One of the questions I get asked the most is where to turn for reliable sources of nutrition information. Well, from now on I will have this handy guide to direct them to. I’ve broken it down into categories so you can browse depending on what you are looking for. To make this list, the vast majority of the dietary information published must be based on quality scientific evidence. No one can be 100% accurate 100% of the time, but you must be handing out valid information on nutrition for at least ~90-95% of your content to remain on the list. The people listed here regularly discuss topics within the full context of available data, do not cherry-pick their sources and include those that may challenge their beliefs, interpret relevant clinical trials accurately and take into account their limitations, and frequently cite valid and credible sources.
While reviewing the Whole30’s It Starts With Food, I came across an interesting tidbit I thought deserved its own post. If you have ever read anything about artificial/low-calorie/nonnutritive sweeteners, it’s likely you’ve come across the following statements :
Aspartame (Equal) is 200 times sweeter than table sugar
Stevia (Truvia) is 200-400 times sweeter than table sugar
Sucralose (Splenda) is 600 times sweeter than table sugar
Saccharin (Sweet’N Low) is 200-700 times sweeter than table sugar
These statements may lead you to believe that high potency nonnutritive sweeteners (NNS) like the ones listed above are many times sweeter than sugar, causing the reward and pleasure signals in your brain to go haywire. Would you be surprised to hear that in reality sugar actually ranks higher in sweetness than common NNS sweeteners?
Pamela Ronald studies the genes that make plants more resistant to disease and stress. In an eye-opening talk, she describes her decade-long quest to help create a variety of rice that can survive prolonged flooding. She shows how the genetic improvement of seeds saved the Hawaiian papaya crop in the 1950s and makes the case that it may simply be the most effective way to enhance food security for our planet’s growing population.

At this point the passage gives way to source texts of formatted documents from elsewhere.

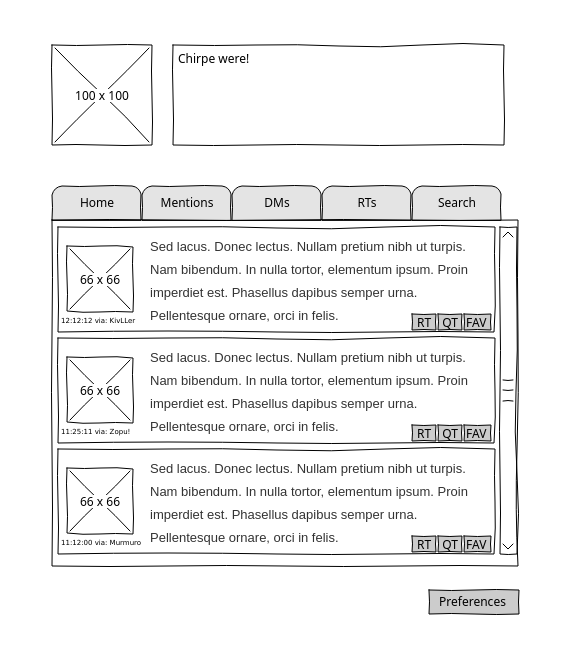
<!DOCTYPE html>
<html lang="en">
<head>
<meta charset="utf-8">
<title>Message client wireframe</title>
<style>
:root { --ink: #000; --paper: #fff; --tab: #e4e4e4; --button: #ccc; --copy: #333; }
* { box-sizing: border-box; margin: 0; padding: 0; }
html, body { width: 563px; height: 650px; overflow: hidden; background: var(--paper); }
body { font: 12px/16px "Noto Sans", "Open Sans", sans-serif; color: var(--ink); }
.screen { width: 563px; height: 650px; padding: 45px 45px 0 52px; display: flex; flex-direction: column; }
.sketch { position: absolute; left: 0; top: 0; width: 100%; height: 100%; overflow: visible; fill: none; stroke: var(--ink); stroke-width: 1; stroke-linejoin: round; stroke-linecap: round; }
.defs { position: absolute; width: 0; height: 0; }
.box { position: relative; }
.box > :not(.sketch) { position: relative; }
.top { display: flex; gap: 21px; height: 100px; }
.placeholder { display: flex; align-items: center; justify-content: center; flex: none; }
.placeholder span { background: var(--paper); line-height: 13px; }
.placeholder.large { width: 100px; height: 100px; }
.placeholder.small { width: 66px; height: 66px; }
.composer { width: 331px; height: 100px; padding: 6px 5px; }
.tabs { display: flex; margin-top: 41px; height: 34px; list-style: none; }
.tab { width: 90px; height: 34px; padding-top: 9px; text-align: center; }
.tab a { color: inherit; text-decoration: none; }
.tab .sketch { fill: var(--tab); }
.panel { width: 466px; height: 346px; padding: 7px 2px 0 6px; display: flex; gap: 5px; }
.feed { display: flex; flex-direction: column; gap: 6px; }
.message { width: 437px; height: 105px; display: flex; }
.sender { width: 92px; padding: 19px 0 0 9px; }
.sender .meta { margin: 4px 0 0 -6px; font: 7px/10px "DejaVu Sans", sans-serif; white-space: nowrap; }
.copy { padding-top: 8px; font: 13px/23px "Liberation Sans", Arial, sans-serif; color: var(--copy); white-space: nowrap; }
.message > .actions { position: absolute; right: 4px; bottom: 2px; display: flex; gap: 2px; }
.button { display: block; color: inherit; text-decoration: none; text-align: center; }
.button .sketch { fill: var(--button); }
.actions .button { width: 24px; height: 16px; line-height: 17px; }
.actions .wide { width: 27px; text-align: left; padding-left: 2px; }
.scrollbar { width: 16px; height: 327px; }
.preferences { width: 90px; height: 24px; line-height: 24px; margin: 24px 0 0 377px; padding-right: 3px; }
</style>
</head>
<body>
<svg class="defs" aria-hidden="true">
  <defs>
    <g id="frame-large">
      <path d="M0 0Q24 1 50 0T100 0Q99 26 100 52T100 100Q72 101 48 100T0 100Q1 74 0 48T0 0Z"/>
      <path d="M3 3Q26 27 50 49T97 97M97 3Q76 25 50 50T3 97"/>
    </g>
    <g id="frame-small">
      <path d="M0 0Q18 1 34 0T66 1Q65 18 66 34T66 66Q48 65 32 66T0 65Q1 48 0 32T0 0Z"/>
      <path d="M3 3Q18 19 33 33T63 63M63 3Q49 18 33 33T3 63"/>
    </g>
    <path id="frame-message" d="M0 0Q55 1 110 0T219 1T328 0T437 0Q436 27 437 53T436 105Q382 104 328 105T219 105T110 104T0 105Q1 79 0 53T0 0Z"/>
    <path id="frame-tab" d="M0 34Q1 21 0 9Q2 1 10 0Q27 1 45 0T80 0Q87 1 89 8Q88 21 89 34Z"/>
    <path id="frame-button" d="M0 0Q12 1 24 0Q23 8 24 16Q12 15 0 16Q1 8 0 0Z"/>
    <path id="frame-wide" d="M0 0Q14 1 27 0Q26 8 27 16Q13 15 0 16Q1 8 0 0Z"/>
  </defs>
</svg>
<main class="screen">
  <header class="top">
    <div class="placeholder large box">
      <svg class="sketch" aria-hidden="true"><use href="#frame-large"/></svg>
      <span>100 x 100</span>
    </div>
    <div class="composer box">
      <svg class="sketch" aria-hidden="true"><path d="M0 0Q42 1 83 0T166 1T249 0T331 0Q330 25 331 50T331 100Q290 99 248 100T165 100T82 100T0 100Q1 75 0 50T0 0Z"/></svg>
      <p>Chirpe were!</p>
    </div>
  </header>

  <ul class="tabs">
    <li class="tab box"><svg class="sketch" aria-hidden="true"><use href="#frame-tab"/></svg><a href="#">Home</a></li>
    <li class="tab box"><svg class="sketch" aria-hidden="true"><use href="#frame-tab"/></svg><a href="#">Mentions</a></li>
    <li class="tab box"><svg class="sketch" aria-hidden="true"><use href="#frame-tab"/></svg><a href="#">DMs</a></li>
    <li class="tab box"><svg class="sketch" aria-hidden="true"><use href="#frame-tab"/></svg><a href="#">RTs</a></li>
    <li class="tab box"><svg class="sketch" aria-hidden="true"><use href="#frame-tab"/></svg><a href="#">Search</a></li>
  </ul>

  <section class="panel box">
    <svg class="sketch" aria-hidden="true"><path d="M0 0Q58 -1 116 0T233 0T350 0T466 0Q465 58 466 115T465 231T466 346Q408 345 350 346T233 346T116 346T0 346Q1 288 0 230T0 115T0 0Z"/></svg>
    <div class="feed">
      <article class="message box">
        <svg class="sketch" aria-hidden="true"><use href="#frame-message"/></svg>
        <div class="sender">
          <div class="placeholder small box">
            <svg class="sketch" aria-hidden="true"><use href="#frame-small"/></svg>
            <span>66 x 66</span>
          </div>
          <p class="meta">12:12:12 via: KivLLer</p>
        </div>
        <p class="copy">Sed lacus. Donec lectus. Nullam pretium nibh ut turpis.<br>Nam bibendum. In nulla tortor, elementum ipsum. Proin<br>imperdiet est. Phasellus dapibus semper urna.<br>Pellentesque ornare, orci in felis.</p>
        <nav class="actions">
          <a class="button box" href="#"><svg class="sketch" aria-hidden="true"><use href="#frame-button"/></svg><span>RT</span></a>
          <a class="button box" href="#"><svg class="sketch" aria-hidden="true"><use href="#frame-button"/></svg><span>QT</span></a>
          <a class="button wide box" href="#"><svg class="sketch" aria-hidden="true"><use href="#frame-wide"/></svg><span>FAV</span></a>
        </nav>
      </article>
      <article class="message box">
        <svg class="sketch" aria-hidden="true"><use href="#frame-message"/></svg>
        <div class="sender">
          <div class="placeholder small box">
            <svg class="sketch" aria-hidden="true"><use href="#frame-small"/></svg>
            <span>66 x 66</span>
          </div>
          <p class="meta">11:25:11 via: Zopu!</p>
        </div>
        <p class="copy">Sed lacus. Donec lectus. Nullam pretium nibh ut turpis.<br>Nam bibendum. In nulla tortor, elementum ipsum. Proin<br>imperdiet est. Phasellus dapibus semper urna.<br>Pellentesque ornare, orci in felis.</p>
        <nav class="actions">
          <a class="button box" href="#"><svg class="sketch" aria-hidden="true"><use href="#frame-button"/></svg><span>RT</span></a>
          <a class="button box" href="#"><svg class="sketch" aria-hidden="true"><use href="#frame-button"/></svg><span>QT</span></a>
          <a class="button wide box" href="#"><svg class="sketch" aria-hidden="true"><use href="#frame-wide"/></svg><span>FAV</span></a>
        </nav>
      </article>
      <article class="message box">
        <svg class="sketch" aria-hidden="true"><use href="#frame-message"/></svg>
        <div class="sender">
          <div class="placeholder small box">
            <svg class="sketch" aria-hidden="true"><use href="#frame-small"/></svg>
            <span>66 x 66</span>
          </div>
          <p class="meta">11:12:00 via: Murmuro</p>
        </div>
        <p class="copy">Sed lacus. Donec lectus. Nullam pretium nibh ut turpis.<br>Nam bibendum. In nulla tortor, elementum ipsum. Proin<br>imperdiet est. Phasellus dapibus semper urna.<br>Pellentesque ornare, orci in felis.</p>
        <nav class="actions">
          <a class="button box" href="#"><svg class="sketch" aria-hidden="true"><use href="#frame-button"/></svg><span>RT</span></a>
          <a class="button box" href="#"><svg class="sketch" aria-hidden="true"><use href="#frame-button"/></svg><span>QT</span></a>
          <a class="button wide box" href="#"><svg class="sketch" aria-hidden="true"><use href="#frame-wide"/></svg><span>FAV</span></a>
        </nav>
      </article>
    </div>
    <div class="scrollbar box">
      <svg class="sketch" aria-hidden="true">
        <path d="M0 0Q8 1 17 0Q16 41 17 82T16 164T17 246T17 327Q8 328 0 327Q1 286 0 245T0 164T0 82T0 0Z"/>
        <path d="M3 10L8 5L13 10M3 317L8 322L13 317"/>
        <path d="M3 153Q8 154 13 153M3 163Q8 164 13 163M3 174Q8 173 13 174"/>
      </svg>
    </div>
  </section>

  <a class="button preferences box" href="#">
    <svg class="sketch" aria-hidden="true"><path d="M0 0Q23 1 45 0T90 0Q89 12 90 24Q68 25 45 24T0 24Q1 12 0 0Z"/></svg>
    <span>Preferences</span>
  </a>
</main>
</body>
</html>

Media outlets are notoriously awful at interpreting scientific publications. A study done in the UK found that among the top 10 papers there, up to 72% of the dietary advice given was unsubstantiated or false . So it should not be a surprise that a while back the media bungled yet another publication.
With the rising popularity of low carb/paleo type diets has come a curious unintended consequence: expecting mothers receiving a false positive on their Gestational Diabetes Mellitus (GDM) test
Gestational Diabetes Mellitus (GDM)
GDM is diabetes (“Type 4 Diabetes”) diagnosed in the second or third trimester of pregnancy that is not obviously type 1 or 2 . Women with diabetes in the first trimester would be classified as having type 2 diabetes . The essential contributing factor to GDM is pancreatic insufficiency . Basically, your pancreas is not making enough insulin for your body to overcome the increased insulin resistance due to the placental hormones of pregnancy and increased maternal adipose tissue, which could potentially cause your blood glucose levels to remain high.
GDM = weak pancreas. Not making enough insulin for you and the baby.
In my last post we took a look at the infamous Séralini study, Long-term toxicity of a Roundup herbicide and a Roundup-tolerant genetically modified maize . The study was poorly conducted and ultimately added little to the scientific understanding of the safety of Monsanto’s Roundup-tolerant NK603 genetically modified (GM) maize.
This article will examine the original Monsanto paper that spawned this GMO melodramatic episode . I'll also be using this post to deliver some broader educational points about the safety, science, and regulations behind genetically modified organisms.